▼
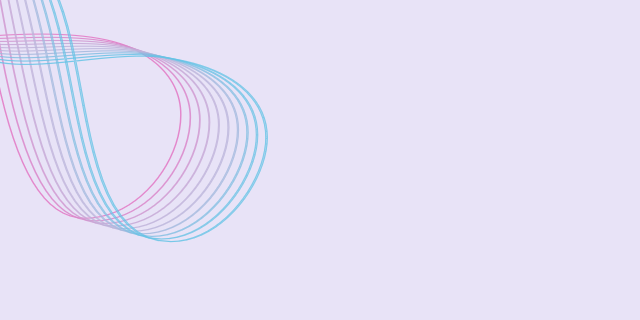
A Shadertoy shader for this background:

```glsl
// Draws a looping ribbon of fine pink-to-blue lines on a pale lavender ground.

const vec3 GROUND = vec3(0.910, 0.890, 0.967);
const vec3 PINK = vec3(0.900, 0.450, 0.765);
const vec3 LILAC = vec3(0.745, 0.705, 0.855);
const vec3 BLUE = vec3(0.390, 0.765, 0.900);

const int LINES = 10;
const int SPANS = 4;            // cubic curves per line
const int STEPS = 20;           // chords per cubic curve
const float OPACITY = 0.86;
const float THIN = 0.0017;      // half width where a line runs level
const float THICK_PINK = 0.0023; // half widths where a line runs upright
const float THICK_BLUE = 0.0042;
const float CORE_FADE = 0.38;   // paleness of the middle of a thick stroke
const float RIBBON_RIGHT = 0.86; // nothing is drawn beyond this x

// Control points of the two border lines, in units of canvas height
const vec2 INNER[13] = vec2[13](
    vec2(-0.026, 0.888), vec2(0.104, 0.896), vec2(0.320, 0.905),
    vec2(0.435, 0.838), vec2(0.525, 0.788), vec2(0.565, 0.718),
    vec2(0.565, 0.641), vec2(0.565, 0.492), vec2(0.430, 0.318),
    vec2(0.266, 0.318), vec2(0.104, 0.318), vec2(0.013, 0.557),
    vec2(-0.052, 1.003));
const vec2 OUTER[13] = vec2[13](
    vec2(-0.026, 0.810), vec2(0.130, 0.771), vec2(0.360, 0.848),
    vec2(0.535, 0.817), vec2(0.690, 0.792), vec2(0.833, 0.714),
    vec2(0.833, 0.570), vec2(0.833, 0.440), vec2(0.700, 0.245),
    vec2(0.534, 0.245), vec2(0.255, 0.245), vec2(0.286, 0.740),
    vec2(0.182, 1.003));

vec2 controlPoint(int index, float blend) {
    return mix(INNER[index], OUTER[index], blend);
}

vec2 cubic(vec2 a, vec2 b, vec2 c, vec2 d, float t) {
    float s = 1.0 - t;
    return s * s * s * a + 3.0 * s * t * (s * b + t * c) + t * t * t * d;
}

float segmentDistance(vec2 p, vec2 a, vec2 b) {
    vec2 along = b - a;
    float h = clamp(dot(p - a, along) / dot(along, along), 0.0, 1.0);
    return length(p - a - h * along);
}

// Share of a pixel covered by a stroke, also for strokes under a pixel wide
float strokeCoverage(float dist, float halfWidth, float pixel) {
    return clamp((halfWidth - dist) / pixel + 0.5, 0.0, 1.0)
         - clamp((-halfWidth - dist) / pixel + 0.5, 0.0, 1.0);
}

float lineCoverage(vec2 p, float blend, float pixel) {
    float thick = mix(THICK_PINK, THICK_BLUE, blend);
    float coverage = 0.0;
    for (int span = 0; span < SPANS; span++) {
        vec2 a = controlPoint(span * 3, blend);
        vec2 b = controlPoint(span * 3 + 1, blend);
        vec2 c = controlPoint(span * 3 + 2, blend);
        vec2 d = controlPoint(span * 3 + 3, blend);

        // Skip a span whose control box lies away from this pixel
        vec2 low = min(min(a, b), min(c, d)) - thick - pixel;
        vec2 high = max(max(a, b), max(c, d)) + thick + pixel;
        if (any(lessThan(p, low)) || any(greaterThan(p, high))) continue;

        vec2 from = a;
        for (int i = 1; i <= STEPS; i++) {
            vec2 to = cubic(a, b, c, d, float(i) / float(STEPS));
            float upright = abs(normalize(to - from).y);
            float halfWidth = mix(THIN, thick, upright);
            float dist = segmentDistance(p, from, to);
            float stroke = strokeCoverage(dist, halfWidth, pixel);
            float core = strokeCoverage(dist, halfWidth * 0.4, pixel);
            coverage = max(coverage, stroke - CORE_FADE * blend * upright * core);
            from = to;
        }
    }
    return OPACITY * coverage;
}

vec3 lineColour(float blend) {
    vec3 warm = mix(PINK, LILAC, smoothstep(-0.1, 0.5, blend));
    return mix(warm, BLUE, smoothstep(0.5, 0.95, blend));
}

void mainImage(out vec4 fragColor, in vec2 fragCoord) {
    vec2 p = fragCoord / iResolution.y;
    float pixel = 1.0 / iResolution.y;
    vec3 colour = GROUND;

    // Lay the lines from the pink border to the blue one
    if (p.x < RIBBON_RIGHT) {
        for (int i = 0; i < LINES; i++) {
            float blend = float(i) / float(LINES - 1);
            colour = mix(colour, lineColour(blend), lineCoverage(p, blend, pixel));
        }
    }
    fragColor = vec4(colour, 1.0);
}
```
▲
Gather all lines from the records above in which "halfWidth" appears.

float strokeCoverage(float dist, float halfWidth, float pixel) {
    return clamp((halfWidth - dist) / pixel + 0.5, 0.0, 1.0)
         - clamp((-halfWidth - dist) / pixel + 0.5, 0.0, 1.0);
            float halfWidth = mix(THIN, thick, upright);
            float stroke = strokeCoverage(dist, halfWidth, pixel);
            float core = strokeCoverage(dist, halfWidth * 0.4, pixel);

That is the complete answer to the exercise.